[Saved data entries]
........

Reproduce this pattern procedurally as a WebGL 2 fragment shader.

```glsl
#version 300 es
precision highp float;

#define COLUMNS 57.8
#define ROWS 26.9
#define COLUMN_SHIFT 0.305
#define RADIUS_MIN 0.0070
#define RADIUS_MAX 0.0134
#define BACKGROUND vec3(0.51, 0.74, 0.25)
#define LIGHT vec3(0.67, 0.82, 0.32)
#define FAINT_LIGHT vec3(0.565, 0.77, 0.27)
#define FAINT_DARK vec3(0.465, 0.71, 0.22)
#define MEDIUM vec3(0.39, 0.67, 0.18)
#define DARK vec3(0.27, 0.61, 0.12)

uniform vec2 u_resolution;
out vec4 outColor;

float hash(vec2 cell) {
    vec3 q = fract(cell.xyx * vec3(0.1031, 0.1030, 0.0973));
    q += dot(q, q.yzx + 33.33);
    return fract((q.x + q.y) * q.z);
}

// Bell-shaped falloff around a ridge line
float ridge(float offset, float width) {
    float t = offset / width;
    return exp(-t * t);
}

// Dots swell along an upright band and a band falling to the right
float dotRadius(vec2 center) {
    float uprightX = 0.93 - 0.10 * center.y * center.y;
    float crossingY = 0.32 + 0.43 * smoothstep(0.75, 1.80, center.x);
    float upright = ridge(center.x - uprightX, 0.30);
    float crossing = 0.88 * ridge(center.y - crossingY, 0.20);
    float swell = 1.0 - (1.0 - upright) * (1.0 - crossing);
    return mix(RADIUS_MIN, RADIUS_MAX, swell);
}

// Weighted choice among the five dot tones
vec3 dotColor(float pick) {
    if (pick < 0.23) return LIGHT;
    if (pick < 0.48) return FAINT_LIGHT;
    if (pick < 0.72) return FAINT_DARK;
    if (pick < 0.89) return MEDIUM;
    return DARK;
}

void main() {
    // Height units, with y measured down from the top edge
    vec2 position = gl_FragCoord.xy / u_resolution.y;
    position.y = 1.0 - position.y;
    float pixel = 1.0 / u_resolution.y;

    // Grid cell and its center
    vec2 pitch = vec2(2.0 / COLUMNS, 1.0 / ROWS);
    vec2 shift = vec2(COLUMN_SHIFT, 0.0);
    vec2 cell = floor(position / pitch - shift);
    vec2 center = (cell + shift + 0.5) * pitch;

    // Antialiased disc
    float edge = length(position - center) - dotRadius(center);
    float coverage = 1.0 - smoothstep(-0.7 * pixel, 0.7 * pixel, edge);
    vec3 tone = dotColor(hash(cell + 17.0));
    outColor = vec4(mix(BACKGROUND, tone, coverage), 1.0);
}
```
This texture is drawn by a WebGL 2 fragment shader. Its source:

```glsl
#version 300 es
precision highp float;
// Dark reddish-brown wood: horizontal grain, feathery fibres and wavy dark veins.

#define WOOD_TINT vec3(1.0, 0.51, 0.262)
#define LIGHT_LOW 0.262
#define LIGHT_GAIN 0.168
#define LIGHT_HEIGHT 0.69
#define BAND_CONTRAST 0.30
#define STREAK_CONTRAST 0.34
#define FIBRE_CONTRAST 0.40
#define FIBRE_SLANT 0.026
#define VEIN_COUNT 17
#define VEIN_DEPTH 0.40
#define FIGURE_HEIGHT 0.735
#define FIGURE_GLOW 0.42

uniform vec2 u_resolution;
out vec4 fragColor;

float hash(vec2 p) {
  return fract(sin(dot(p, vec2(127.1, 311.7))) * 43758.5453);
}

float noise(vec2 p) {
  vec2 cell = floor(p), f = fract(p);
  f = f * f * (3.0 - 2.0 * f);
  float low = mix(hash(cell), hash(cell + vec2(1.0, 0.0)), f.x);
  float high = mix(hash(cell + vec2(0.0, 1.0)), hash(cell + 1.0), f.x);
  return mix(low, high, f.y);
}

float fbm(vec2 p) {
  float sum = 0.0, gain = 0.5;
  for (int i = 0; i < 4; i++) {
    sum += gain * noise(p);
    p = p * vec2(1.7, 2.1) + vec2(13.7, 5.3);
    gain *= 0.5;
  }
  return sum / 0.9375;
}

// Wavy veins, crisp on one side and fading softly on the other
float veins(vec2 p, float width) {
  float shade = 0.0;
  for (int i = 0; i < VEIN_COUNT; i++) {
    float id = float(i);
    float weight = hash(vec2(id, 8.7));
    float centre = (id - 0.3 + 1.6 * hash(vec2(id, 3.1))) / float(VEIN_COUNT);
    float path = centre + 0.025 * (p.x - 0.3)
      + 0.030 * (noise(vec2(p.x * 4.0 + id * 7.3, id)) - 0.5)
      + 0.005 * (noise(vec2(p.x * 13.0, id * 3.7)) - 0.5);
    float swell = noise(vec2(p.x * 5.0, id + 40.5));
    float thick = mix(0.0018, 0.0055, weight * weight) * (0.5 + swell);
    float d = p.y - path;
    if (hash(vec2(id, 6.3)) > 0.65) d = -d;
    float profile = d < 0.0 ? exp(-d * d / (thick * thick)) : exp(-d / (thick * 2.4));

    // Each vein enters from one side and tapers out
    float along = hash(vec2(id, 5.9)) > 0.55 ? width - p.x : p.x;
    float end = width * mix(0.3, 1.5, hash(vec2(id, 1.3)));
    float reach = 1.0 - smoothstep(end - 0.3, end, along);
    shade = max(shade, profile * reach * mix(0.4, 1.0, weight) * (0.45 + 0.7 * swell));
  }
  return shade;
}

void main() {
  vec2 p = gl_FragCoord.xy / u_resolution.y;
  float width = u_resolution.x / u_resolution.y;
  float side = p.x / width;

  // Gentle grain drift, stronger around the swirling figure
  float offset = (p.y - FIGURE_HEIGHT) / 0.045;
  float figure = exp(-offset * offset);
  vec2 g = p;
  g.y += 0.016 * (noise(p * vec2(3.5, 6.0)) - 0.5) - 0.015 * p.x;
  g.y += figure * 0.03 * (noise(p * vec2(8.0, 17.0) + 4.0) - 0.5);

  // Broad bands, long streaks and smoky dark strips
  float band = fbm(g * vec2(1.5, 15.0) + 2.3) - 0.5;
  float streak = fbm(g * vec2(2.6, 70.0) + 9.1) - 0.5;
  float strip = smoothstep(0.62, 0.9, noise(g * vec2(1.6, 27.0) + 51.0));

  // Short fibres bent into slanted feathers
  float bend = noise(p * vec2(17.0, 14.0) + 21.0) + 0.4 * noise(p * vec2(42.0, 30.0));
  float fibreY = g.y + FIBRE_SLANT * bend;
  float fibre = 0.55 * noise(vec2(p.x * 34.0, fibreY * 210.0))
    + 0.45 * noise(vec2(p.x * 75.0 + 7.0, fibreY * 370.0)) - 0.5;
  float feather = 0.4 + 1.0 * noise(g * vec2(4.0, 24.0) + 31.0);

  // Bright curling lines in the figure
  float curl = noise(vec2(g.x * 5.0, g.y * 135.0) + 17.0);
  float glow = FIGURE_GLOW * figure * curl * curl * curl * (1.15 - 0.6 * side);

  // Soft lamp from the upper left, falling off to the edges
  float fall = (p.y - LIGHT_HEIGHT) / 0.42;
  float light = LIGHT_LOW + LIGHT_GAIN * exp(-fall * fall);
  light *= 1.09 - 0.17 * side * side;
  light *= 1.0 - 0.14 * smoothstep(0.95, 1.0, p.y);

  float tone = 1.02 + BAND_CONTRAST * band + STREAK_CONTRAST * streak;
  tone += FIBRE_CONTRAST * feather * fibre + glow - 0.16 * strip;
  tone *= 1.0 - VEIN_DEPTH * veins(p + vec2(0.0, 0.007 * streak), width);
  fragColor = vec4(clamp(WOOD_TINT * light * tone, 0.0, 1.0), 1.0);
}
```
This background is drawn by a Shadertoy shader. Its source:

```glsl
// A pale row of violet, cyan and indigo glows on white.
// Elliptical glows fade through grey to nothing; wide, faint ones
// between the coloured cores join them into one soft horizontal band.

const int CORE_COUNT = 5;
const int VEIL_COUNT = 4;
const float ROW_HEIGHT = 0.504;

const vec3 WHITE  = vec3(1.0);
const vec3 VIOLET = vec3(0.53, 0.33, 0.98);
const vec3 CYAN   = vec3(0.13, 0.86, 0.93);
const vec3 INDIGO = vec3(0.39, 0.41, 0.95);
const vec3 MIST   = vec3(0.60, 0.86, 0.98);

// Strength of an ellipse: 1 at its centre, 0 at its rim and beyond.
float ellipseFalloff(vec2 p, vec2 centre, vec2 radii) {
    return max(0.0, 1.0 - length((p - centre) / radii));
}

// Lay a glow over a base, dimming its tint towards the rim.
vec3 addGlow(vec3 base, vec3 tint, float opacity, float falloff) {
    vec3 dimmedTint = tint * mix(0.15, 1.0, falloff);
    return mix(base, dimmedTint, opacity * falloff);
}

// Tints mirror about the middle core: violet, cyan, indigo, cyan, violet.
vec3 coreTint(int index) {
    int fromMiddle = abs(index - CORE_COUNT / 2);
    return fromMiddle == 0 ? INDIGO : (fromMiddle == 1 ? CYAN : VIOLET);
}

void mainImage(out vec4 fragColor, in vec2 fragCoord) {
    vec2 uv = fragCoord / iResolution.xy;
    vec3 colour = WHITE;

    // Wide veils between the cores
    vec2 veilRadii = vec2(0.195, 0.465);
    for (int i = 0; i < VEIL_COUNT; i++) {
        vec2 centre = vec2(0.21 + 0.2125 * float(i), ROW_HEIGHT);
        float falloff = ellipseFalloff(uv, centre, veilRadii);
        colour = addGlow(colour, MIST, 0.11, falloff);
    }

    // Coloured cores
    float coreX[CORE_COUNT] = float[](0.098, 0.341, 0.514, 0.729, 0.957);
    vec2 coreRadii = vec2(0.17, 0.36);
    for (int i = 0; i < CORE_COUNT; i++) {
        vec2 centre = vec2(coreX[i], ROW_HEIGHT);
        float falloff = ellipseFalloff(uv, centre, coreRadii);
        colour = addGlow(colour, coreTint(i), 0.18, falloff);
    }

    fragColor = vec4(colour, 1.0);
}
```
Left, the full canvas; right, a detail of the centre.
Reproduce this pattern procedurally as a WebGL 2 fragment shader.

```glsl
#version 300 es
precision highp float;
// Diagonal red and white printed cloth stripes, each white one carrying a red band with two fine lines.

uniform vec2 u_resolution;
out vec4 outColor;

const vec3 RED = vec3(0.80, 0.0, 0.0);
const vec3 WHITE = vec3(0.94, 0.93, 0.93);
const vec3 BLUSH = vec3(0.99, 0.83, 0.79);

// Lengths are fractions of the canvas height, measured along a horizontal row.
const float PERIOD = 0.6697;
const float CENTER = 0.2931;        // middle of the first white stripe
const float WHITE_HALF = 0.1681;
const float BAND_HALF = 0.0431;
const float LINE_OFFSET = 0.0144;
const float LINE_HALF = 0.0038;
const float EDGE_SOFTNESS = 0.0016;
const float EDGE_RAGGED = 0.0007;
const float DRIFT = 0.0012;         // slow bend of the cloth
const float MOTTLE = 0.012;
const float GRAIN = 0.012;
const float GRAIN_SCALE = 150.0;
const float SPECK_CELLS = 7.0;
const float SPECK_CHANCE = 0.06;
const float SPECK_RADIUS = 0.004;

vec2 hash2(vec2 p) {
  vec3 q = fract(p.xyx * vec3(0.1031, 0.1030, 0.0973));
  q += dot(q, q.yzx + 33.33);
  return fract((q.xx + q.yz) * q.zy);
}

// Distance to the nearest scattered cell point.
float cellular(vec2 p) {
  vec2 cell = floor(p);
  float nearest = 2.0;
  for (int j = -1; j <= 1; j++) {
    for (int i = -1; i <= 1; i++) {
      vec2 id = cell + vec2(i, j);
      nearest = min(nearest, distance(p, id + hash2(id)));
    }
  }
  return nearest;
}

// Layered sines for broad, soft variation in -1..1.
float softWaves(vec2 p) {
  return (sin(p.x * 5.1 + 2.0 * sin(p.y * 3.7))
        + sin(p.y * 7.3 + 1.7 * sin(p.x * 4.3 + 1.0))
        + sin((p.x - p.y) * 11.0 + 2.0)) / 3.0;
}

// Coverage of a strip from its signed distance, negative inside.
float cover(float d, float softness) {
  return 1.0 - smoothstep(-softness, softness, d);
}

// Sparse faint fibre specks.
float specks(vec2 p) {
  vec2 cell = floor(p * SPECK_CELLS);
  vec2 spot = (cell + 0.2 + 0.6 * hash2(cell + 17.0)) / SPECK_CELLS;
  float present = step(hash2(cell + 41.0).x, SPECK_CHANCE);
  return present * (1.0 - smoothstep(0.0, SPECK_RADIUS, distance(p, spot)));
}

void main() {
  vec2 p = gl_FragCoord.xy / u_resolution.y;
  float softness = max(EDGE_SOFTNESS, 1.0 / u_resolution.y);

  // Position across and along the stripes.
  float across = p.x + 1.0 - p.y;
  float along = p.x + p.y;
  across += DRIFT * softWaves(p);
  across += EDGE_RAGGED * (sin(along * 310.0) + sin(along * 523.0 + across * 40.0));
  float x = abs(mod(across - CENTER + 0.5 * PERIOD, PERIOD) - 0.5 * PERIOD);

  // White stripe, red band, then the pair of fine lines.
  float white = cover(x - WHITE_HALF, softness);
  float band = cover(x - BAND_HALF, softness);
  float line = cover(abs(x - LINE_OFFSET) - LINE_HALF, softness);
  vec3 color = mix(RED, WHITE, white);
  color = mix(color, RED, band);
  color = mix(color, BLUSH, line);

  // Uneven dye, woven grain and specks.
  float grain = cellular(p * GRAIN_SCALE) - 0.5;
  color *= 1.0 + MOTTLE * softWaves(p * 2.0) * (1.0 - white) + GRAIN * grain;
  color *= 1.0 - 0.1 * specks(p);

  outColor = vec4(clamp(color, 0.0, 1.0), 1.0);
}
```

........

Go through the records above. Copy each line in which the string "BLUSH" appears.

▶ _ANSWER BOX_:
const vec3 BLUSH = vec3(0.99, 0.83, 0.79);
  color = mix(color, BLUSH, line);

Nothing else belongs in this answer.